> sources and sinks specific libs end up in plugins.d/<plugin>/libext.
> This would be more in the context of Apache Bigtop and packages, but that
> would enable people to pick and choose their dependencies. For instance
> doing a "yum install flume-ng-hdfs flume-ng-redis flume-ng-agent".
> Right now I don't really care about the hdfs sink, but I end up having to
> download a bunch of hdfs related packages that are not really needed.
Well... that actually doesn't solve the dependency problem at all. It
pushes the requirement of knowledge of what works with what to the
end-user. And this type of thing (JAR incompatibility) is nearly impossible
to detect automatically, so we are back to end-users sifting through poms,
Java API docs, and release notes - which is what they would have to do with
a Github project anyway. But now it's for *everything* related to Flume. So
we just made the Flume plugin compatibility situation much worse that it
already was.

Right now, every plugin that ships with Flume can be run in the same JVM
process as every other plugin, with the exception (much to my regret) of
Solr and ElasticSearch.

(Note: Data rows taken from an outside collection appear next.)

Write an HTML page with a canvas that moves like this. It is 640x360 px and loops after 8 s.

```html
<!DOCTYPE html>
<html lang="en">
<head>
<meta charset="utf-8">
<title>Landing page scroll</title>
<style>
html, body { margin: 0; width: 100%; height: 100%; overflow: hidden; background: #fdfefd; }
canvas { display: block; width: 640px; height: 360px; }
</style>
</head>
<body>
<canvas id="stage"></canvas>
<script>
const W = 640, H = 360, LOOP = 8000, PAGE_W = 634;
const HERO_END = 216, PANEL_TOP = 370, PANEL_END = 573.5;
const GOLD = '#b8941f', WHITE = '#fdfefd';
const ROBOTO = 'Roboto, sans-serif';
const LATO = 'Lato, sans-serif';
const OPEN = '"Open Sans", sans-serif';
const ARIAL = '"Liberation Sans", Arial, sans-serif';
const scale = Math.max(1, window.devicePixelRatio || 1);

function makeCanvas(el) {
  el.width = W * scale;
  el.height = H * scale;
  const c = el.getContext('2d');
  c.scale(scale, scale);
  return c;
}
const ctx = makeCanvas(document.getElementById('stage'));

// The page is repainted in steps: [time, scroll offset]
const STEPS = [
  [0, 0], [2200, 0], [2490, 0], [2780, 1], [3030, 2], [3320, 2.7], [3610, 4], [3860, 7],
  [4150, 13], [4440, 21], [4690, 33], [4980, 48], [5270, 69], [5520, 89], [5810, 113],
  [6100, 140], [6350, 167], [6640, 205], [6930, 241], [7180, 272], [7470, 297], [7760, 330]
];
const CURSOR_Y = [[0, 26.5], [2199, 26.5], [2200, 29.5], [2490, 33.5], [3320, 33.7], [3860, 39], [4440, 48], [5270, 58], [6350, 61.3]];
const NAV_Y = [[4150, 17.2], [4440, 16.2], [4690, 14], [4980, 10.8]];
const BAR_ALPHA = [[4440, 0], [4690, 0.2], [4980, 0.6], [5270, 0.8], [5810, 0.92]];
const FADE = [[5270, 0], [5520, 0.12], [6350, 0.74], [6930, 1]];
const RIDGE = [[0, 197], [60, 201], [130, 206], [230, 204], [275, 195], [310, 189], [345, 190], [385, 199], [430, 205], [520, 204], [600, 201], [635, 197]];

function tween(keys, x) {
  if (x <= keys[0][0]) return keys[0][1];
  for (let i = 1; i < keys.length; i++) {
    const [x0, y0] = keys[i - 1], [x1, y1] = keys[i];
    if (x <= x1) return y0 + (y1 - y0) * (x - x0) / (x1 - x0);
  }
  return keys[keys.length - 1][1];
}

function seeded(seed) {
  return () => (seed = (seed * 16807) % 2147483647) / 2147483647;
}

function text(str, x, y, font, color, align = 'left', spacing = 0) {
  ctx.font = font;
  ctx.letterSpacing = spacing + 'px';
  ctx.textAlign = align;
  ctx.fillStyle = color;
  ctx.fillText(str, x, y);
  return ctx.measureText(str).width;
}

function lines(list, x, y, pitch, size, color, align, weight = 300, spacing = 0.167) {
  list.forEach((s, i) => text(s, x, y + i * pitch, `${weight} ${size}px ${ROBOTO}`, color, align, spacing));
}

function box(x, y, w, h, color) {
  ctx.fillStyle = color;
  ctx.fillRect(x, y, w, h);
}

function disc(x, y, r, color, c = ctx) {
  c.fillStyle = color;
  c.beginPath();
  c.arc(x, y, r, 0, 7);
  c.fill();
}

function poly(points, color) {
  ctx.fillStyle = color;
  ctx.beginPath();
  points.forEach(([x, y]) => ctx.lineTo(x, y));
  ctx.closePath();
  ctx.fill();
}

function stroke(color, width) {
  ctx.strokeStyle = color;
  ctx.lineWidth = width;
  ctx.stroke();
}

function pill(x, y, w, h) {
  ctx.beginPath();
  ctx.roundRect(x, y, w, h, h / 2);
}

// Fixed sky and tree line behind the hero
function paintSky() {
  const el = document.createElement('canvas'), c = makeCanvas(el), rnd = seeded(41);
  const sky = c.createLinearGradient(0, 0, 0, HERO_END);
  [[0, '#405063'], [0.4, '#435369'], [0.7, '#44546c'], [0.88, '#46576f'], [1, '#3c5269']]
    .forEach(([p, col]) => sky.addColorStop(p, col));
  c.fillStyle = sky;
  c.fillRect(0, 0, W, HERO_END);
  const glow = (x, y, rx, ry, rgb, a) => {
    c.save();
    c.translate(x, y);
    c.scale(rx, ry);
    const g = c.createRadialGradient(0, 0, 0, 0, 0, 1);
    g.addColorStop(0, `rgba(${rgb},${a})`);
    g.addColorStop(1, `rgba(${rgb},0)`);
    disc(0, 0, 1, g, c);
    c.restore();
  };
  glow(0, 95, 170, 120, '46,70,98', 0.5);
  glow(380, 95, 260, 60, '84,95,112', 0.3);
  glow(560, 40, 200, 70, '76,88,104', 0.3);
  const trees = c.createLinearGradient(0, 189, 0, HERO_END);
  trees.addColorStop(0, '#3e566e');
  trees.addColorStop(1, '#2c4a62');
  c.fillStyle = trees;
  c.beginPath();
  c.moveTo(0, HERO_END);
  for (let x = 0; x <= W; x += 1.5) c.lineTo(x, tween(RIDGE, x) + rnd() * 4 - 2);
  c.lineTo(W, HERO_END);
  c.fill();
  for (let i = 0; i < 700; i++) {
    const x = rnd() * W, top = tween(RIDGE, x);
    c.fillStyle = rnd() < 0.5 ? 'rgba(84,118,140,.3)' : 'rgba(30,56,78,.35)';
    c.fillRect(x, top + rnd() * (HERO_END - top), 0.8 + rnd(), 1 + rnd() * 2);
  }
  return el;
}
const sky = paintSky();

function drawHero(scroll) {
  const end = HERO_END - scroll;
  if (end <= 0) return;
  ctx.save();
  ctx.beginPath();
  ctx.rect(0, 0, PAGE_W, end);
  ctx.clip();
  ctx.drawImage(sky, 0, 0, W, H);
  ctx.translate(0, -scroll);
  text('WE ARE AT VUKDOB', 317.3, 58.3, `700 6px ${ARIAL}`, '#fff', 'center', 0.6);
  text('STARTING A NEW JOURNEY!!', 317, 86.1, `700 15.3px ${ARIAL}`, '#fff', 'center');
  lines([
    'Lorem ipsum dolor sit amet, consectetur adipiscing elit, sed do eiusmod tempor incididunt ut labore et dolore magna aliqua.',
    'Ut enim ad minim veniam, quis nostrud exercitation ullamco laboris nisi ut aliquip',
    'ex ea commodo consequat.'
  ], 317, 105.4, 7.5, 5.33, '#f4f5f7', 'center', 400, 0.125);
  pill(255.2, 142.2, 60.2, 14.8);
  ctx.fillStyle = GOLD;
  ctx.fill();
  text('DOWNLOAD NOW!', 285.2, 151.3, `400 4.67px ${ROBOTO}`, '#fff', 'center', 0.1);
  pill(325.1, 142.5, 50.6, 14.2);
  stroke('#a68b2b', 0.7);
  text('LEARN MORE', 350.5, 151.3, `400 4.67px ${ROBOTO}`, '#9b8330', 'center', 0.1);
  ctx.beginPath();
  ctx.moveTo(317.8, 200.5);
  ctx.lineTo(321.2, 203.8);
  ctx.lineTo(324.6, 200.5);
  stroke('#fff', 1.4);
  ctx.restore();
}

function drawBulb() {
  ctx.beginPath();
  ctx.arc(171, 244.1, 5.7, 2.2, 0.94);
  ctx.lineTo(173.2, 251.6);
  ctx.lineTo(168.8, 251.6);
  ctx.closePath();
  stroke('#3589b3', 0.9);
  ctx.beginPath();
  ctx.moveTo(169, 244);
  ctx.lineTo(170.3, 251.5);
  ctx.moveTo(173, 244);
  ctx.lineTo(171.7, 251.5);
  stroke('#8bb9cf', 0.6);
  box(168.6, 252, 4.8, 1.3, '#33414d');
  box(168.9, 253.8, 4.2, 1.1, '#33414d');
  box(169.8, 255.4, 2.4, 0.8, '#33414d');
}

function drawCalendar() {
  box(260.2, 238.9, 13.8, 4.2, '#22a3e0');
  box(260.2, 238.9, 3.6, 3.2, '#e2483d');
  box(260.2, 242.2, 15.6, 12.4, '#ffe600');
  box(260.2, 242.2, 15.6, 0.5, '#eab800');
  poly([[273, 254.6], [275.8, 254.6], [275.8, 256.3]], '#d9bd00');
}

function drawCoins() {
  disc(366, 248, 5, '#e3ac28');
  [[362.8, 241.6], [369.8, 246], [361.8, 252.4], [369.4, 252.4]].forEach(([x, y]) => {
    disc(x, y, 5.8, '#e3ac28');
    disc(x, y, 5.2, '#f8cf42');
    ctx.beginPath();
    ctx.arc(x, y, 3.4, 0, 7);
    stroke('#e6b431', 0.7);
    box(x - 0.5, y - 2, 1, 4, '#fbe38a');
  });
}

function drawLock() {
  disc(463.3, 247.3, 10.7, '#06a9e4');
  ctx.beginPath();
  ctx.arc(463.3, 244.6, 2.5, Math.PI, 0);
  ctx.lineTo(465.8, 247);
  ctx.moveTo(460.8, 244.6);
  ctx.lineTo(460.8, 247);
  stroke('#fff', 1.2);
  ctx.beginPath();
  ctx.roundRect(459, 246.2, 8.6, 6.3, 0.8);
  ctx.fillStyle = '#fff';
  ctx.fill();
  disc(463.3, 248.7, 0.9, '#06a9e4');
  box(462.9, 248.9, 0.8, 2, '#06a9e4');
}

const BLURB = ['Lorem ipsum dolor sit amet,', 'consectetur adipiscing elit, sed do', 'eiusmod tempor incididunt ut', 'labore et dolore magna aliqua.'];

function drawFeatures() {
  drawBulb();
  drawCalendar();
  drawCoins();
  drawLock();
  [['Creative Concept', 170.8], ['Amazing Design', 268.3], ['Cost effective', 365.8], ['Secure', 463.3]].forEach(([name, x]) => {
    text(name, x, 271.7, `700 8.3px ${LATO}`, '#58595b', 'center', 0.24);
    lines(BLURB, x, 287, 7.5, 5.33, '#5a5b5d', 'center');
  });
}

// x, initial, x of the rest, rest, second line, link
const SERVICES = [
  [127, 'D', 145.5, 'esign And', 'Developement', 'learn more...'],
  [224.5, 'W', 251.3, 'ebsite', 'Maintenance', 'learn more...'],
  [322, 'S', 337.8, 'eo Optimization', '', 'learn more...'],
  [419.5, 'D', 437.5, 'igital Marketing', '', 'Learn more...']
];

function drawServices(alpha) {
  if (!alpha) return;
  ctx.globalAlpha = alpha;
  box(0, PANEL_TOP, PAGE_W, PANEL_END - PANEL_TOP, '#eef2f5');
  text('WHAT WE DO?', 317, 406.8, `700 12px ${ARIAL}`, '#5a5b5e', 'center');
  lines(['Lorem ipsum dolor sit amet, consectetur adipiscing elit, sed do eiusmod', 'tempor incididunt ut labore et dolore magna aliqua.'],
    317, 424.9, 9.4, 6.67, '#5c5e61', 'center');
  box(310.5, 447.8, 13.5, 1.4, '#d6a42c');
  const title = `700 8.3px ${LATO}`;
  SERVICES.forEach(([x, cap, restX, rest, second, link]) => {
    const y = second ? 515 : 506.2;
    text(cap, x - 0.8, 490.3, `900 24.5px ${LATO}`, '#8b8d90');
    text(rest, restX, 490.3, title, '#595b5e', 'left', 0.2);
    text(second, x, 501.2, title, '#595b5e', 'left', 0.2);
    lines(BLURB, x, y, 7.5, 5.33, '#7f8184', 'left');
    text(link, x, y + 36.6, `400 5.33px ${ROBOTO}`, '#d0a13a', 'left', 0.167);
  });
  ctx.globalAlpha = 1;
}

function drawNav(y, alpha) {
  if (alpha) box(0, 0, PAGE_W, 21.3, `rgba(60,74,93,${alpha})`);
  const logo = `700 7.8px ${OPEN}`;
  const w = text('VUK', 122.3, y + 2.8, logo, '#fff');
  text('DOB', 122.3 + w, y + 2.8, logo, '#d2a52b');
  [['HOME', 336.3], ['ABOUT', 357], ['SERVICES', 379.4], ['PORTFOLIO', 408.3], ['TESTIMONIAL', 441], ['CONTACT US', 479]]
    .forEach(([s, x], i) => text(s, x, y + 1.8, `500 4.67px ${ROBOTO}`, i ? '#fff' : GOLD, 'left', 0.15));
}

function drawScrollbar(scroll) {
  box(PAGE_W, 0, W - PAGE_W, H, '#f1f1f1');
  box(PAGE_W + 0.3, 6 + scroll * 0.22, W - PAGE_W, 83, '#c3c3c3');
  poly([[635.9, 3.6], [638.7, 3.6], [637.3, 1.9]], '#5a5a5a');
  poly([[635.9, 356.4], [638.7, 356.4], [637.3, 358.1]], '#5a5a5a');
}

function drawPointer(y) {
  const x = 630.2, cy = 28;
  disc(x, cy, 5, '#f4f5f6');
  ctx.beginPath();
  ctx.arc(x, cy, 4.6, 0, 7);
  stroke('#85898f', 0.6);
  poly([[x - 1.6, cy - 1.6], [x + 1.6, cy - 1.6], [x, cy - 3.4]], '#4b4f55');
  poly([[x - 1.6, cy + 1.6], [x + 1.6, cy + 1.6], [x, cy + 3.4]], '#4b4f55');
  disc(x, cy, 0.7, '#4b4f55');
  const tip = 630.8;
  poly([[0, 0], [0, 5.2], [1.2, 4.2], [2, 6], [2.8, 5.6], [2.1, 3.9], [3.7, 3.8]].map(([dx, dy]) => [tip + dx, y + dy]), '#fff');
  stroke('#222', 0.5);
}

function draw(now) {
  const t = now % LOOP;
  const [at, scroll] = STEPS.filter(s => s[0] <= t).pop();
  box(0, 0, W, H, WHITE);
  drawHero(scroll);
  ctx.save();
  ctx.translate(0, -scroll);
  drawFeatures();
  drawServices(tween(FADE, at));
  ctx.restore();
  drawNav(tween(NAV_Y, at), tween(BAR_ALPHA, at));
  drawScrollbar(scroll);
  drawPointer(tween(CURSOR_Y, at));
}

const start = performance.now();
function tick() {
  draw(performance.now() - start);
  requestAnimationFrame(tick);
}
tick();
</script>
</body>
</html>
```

I am loathe to add anything else to that "landmine
list". In my view, we need to come up with a technical solution to that
problem before we decide to open the floodgates to any and all plugins /
dependencies, regardless of the plugin acceptance / maintainability
discussion (the two are orthogonal concerns). Which is why I brought up the
possibility of classloading, or OSGI, or something that attempts to solve
this problem. It's not rocket science (all servlet containers do this), but
it's added implementation / debugging complexity for sure and someone has
to do the work to implement it (if we agree that is the right solution to
the problem here).

TL;DR: I don't think the conflicting-dependencies issue has a "project
policy" or packaging solution.